These days, without any of the "crunch," a lot of younger gamers might look at a book like Faces of Evil and say, "What a rip-off! There's no weapons, stats, or feats! There's no new items or spells! It's all boring stuff!" I believe its easier to come up with a dozen new feats and spells than it is to detail the psychological motivations for just one unique race of supernatural monsters, let alone many. After reading magnificent books like this, which enriched the settings and inspired me as a DM, the plethora of toy-centric splatbooks issued by Wizards of the Coast were extremely disappointing.

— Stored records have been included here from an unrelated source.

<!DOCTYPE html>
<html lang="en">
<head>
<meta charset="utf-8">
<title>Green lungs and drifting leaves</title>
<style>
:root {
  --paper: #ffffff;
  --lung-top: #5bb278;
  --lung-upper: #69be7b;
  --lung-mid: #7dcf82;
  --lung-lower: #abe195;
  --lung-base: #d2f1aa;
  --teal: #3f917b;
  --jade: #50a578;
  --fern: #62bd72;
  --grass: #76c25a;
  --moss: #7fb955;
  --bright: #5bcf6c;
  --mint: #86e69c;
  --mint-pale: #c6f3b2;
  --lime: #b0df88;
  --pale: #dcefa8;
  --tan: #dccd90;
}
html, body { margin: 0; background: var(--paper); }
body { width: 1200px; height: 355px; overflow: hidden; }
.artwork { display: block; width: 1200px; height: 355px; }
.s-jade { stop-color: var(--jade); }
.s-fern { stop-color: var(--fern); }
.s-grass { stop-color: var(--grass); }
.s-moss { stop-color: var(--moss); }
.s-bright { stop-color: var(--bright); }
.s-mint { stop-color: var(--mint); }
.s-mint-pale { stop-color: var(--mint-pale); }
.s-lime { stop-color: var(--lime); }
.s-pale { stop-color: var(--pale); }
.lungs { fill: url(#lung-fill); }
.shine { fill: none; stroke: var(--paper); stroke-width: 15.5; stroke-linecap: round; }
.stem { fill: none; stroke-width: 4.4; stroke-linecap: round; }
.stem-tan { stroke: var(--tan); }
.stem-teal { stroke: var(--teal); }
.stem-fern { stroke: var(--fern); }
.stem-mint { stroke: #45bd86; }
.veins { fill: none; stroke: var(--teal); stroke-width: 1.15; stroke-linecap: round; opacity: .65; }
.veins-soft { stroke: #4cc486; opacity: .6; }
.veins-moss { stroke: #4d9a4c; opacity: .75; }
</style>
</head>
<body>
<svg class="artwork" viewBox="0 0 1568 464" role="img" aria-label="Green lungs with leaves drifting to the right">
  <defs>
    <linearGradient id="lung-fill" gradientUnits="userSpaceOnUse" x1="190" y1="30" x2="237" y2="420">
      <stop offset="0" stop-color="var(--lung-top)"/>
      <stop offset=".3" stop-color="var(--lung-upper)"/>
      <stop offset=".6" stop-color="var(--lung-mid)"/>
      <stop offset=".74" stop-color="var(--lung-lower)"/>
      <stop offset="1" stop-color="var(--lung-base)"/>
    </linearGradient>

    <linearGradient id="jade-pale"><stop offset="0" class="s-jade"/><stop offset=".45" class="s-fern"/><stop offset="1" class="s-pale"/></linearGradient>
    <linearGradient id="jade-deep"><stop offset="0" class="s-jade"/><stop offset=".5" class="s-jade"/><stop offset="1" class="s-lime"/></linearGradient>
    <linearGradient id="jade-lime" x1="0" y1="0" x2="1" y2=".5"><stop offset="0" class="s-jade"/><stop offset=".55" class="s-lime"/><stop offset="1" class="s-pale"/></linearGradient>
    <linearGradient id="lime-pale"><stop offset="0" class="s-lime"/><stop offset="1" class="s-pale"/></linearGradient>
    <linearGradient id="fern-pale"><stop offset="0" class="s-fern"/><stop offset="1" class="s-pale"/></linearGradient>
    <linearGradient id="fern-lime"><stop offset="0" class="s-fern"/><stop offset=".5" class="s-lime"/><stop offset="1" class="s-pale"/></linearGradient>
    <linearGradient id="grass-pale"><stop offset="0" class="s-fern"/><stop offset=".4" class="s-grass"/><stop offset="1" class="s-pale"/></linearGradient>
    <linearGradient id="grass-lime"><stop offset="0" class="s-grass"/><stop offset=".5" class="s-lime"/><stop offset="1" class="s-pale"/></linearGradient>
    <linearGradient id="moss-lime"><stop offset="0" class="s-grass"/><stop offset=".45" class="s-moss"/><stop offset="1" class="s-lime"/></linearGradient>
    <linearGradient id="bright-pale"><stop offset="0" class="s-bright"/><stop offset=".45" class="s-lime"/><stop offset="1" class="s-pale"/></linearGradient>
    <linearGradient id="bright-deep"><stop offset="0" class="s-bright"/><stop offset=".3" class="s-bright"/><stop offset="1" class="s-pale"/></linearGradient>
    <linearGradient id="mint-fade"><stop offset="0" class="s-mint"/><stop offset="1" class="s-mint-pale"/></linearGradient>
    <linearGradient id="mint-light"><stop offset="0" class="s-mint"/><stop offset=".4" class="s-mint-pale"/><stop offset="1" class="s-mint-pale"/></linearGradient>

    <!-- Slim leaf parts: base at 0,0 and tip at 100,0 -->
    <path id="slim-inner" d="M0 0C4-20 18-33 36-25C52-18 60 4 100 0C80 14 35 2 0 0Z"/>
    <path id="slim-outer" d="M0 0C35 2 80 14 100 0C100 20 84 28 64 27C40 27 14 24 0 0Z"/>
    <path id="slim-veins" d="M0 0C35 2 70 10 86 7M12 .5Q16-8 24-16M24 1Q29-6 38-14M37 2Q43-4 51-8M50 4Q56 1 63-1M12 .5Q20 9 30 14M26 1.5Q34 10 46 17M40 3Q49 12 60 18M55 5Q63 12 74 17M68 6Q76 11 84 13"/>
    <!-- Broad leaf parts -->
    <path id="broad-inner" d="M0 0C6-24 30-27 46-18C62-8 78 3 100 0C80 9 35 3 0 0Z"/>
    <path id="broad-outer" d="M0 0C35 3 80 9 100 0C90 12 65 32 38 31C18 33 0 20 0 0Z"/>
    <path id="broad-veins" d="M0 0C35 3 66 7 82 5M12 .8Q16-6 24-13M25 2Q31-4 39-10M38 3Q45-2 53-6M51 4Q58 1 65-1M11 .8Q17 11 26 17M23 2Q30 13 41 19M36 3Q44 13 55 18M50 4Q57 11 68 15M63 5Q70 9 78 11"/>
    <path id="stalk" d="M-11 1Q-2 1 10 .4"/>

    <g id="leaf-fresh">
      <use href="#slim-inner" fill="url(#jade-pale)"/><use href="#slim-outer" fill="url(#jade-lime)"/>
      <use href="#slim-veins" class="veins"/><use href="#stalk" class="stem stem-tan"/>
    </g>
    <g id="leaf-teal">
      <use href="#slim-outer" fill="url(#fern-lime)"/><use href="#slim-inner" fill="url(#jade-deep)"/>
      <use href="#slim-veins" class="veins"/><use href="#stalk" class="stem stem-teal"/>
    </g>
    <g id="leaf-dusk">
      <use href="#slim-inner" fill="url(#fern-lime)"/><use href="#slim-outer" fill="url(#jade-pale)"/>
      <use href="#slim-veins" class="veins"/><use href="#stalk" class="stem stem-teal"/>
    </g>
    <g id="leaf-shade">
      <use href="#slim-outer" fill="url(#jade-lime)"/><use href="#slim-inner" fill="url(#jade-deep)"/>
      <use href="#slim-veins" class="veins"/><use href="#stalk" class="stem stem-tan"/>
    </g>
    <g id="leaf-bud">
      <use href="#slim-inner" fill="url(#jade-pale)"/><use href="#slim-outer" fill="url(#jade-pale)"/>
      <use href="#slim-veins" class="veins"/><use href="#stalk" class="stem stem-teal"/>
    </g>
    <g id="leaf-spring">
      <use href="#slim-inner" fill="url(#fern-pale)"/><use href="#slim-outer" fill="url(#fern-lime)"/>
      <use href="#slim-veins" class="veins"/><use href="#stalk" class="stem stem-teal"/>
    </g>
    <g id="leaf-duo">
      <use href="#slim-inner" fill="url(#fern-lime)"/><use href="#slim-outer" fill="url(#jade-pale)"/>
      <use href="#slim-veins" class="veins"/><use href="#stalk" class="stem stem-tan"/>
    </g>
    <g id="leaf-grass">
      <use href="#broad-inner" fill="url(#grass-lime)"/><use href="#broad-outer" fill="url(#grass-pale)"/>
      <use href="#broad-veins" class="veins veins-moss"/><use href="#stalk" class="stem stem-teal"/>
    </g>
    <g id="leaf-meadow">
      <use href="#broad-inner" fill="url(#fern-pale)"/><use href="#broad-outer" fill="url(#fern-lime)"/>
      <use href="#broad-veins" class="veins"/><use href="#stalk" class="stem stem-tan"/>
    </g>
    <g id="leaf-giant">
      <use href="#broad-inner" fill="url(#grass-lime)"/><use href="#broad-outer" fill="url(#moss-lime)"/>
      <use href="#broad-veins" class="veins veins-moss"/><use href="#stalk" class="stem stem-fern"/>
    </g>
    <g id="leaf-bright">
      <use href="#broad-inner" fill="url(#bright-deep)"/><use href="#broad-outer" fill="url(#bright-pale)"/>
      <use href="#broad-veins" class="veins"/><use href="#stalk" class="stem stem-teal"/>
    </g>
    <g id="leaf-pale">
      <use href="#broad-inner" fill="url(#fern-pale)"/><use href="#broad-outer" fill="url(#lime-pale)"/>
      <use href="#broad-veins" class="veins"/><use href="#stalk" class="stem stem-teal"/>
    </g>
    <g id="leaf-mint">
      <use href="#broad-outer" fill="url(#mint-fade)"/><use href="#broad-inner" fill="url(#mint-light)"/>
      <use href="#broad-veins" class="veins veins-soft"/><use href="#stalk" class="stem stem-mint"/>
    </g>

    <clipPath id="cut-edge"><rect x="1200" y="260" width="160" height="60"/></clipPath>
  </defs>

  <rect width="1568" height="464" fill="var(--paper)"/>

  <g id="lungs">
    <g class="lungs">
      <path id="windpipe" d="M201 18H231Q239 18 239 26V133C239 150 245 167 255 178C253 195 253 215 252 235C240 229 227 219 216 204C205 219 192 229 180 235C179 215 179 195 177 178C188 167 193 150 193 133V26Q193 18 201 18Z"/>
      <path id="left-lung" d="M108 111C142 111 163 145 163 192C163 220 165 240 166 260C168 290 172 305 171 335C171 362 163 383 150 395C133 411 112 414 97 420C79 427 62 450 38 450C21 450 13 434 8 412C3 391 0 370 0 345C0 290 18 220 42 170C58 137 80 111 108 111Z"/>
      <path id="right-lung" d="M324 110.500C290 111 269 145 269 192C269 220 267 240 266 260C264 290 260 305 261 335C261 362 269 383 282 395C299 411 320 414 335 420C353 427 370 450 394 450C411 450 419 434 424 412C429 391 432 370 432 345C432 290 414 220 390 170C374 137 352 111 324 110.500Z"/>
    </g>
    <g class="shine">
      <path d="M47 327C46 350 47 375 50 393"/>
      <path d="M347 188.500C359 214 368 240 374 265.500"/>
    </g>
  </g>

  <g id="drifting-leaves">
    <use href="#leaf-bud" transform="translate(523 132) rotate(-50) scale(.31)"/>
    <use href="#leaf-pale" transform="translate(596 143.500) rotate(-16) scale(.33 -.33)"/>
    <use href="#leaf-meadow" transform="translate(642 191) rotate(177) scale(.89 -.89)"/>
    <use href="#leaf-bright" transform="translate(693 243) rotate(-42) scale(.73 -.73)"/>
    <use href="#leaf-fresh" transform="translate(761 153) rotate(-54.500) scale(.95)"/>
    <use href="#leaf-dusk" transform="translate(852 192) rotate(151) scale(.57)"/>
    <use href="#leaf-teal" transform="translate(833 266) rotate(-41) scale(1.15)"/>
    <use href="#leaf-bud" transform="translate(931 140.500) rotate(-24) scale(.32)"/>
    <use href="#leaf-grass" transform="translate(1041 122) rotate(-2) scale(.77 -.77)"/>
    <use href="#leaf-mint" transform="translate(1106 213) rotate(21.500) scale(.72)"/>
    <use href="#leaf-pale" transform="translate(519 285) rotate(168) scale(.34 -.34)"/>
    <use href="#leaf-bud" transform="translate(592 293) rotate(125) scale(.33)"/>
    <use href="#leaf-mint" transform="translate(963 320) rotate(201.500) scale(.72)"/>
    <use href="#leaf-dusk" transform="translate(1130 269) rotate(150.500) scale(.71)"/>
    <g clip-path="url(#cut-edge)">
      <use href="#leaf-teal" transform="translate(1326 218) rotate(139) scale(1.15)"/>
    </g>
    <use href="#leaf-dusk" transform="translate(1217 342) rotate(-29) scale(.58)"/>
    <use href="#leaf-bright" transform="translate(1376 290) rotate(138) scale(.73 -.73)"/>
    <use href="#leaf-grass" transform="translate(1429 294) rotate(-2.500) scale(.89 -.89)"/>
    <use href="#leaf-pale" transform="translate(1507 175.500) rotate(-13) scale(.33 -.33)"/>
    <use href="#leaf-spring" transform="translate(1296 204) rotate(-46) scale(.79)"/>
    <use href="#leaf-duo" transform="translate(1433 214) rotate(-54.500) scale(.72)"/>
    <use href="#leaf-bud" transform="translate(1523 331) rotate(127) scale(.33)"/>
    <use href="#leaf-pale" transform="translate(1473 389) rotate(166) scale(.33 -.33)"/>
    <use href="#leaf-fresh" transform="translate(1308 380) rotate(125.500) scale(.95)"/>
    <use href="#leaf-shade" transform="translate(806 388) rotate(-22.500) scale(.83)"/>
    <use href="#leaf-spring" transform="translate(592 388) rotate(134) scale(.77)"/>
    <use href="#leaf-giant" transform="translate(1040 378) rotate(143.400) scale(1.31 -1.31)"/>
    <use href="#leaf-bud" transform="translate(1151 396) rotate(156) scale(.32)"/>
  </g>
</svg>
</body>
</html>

Many OD&D gamers dislike much of the stuff issued by TSR during this era, because they seem to believe it was all about pushing their gaming worlds and selling more books. They might argue that books like Faces of Evil were unnecessary, and that they didn't really enhance the hobby in any way. Why do we need an entire boxed set for Waterdeep when I can just design my own city?

While the OD&D gamers may have a point, I'd like to remind them that they began playing before Waterdeep was anything more than a brief mention in Ed Greenwood's articles in Dungeon and Dragon magazines. When I started playing, Waterdeep was far more fleshed out and realized than anything I could have cobbled together at age 12. It was very much the same for other D&D settings. We could design our own settings, but often, we fell in love with the established ones, and wanted to explore them vicariously through our characters. Thus, for us, books like Faces of Evil helped our games by making the world more real--they inspired the Dungeon Master to broaden and deepen the setting and characters. For me, as a kid, D&D wasn't about a ten-foot pole or pit traps, but about visiting impossible places, exploring strange new lands, and interacting with characters unlike anything we could meet in our average, day-to-day lives.


Kevin Mac said...

I pretty much missed the majority of 2nd ed. days, but there was some good stuff thst came out.

Dave Cesarano said...

I think my entire roleplaying philosophy is heavily influenced by 2nd Edition, plus some healthy doses of White Wolf and Palladium games' stuff. When we first started in 6th grade, it was pretty old school style--rolling 3d6 for stats, seeing characters killed off constantly, crawling through dungeons. But by the time we hit 2nd Edition (and stopped with "Classic D&D") I was 13 or so, and we started doing more story-arc-based gaming; by then we also focused less on dungeon exploration and more on interaction with established settings (travel, intrigue, trading, politics, etc). A lot of that came from the ultra-detailed boxed sets and sourcebooks that TSR started churning out during the late 80s and through the 1990s. A lot of it was junk, but some of it was great.

When I compare it to setting books that exist for 3.X, I'm really disappointed. I remember buying the Waterdeep guide for 3.5 and actually returning it for my money back because it was worthless to me (it was mostly feats, spells, and items with very little setting material compared to the 2nd edition boxed set for the city).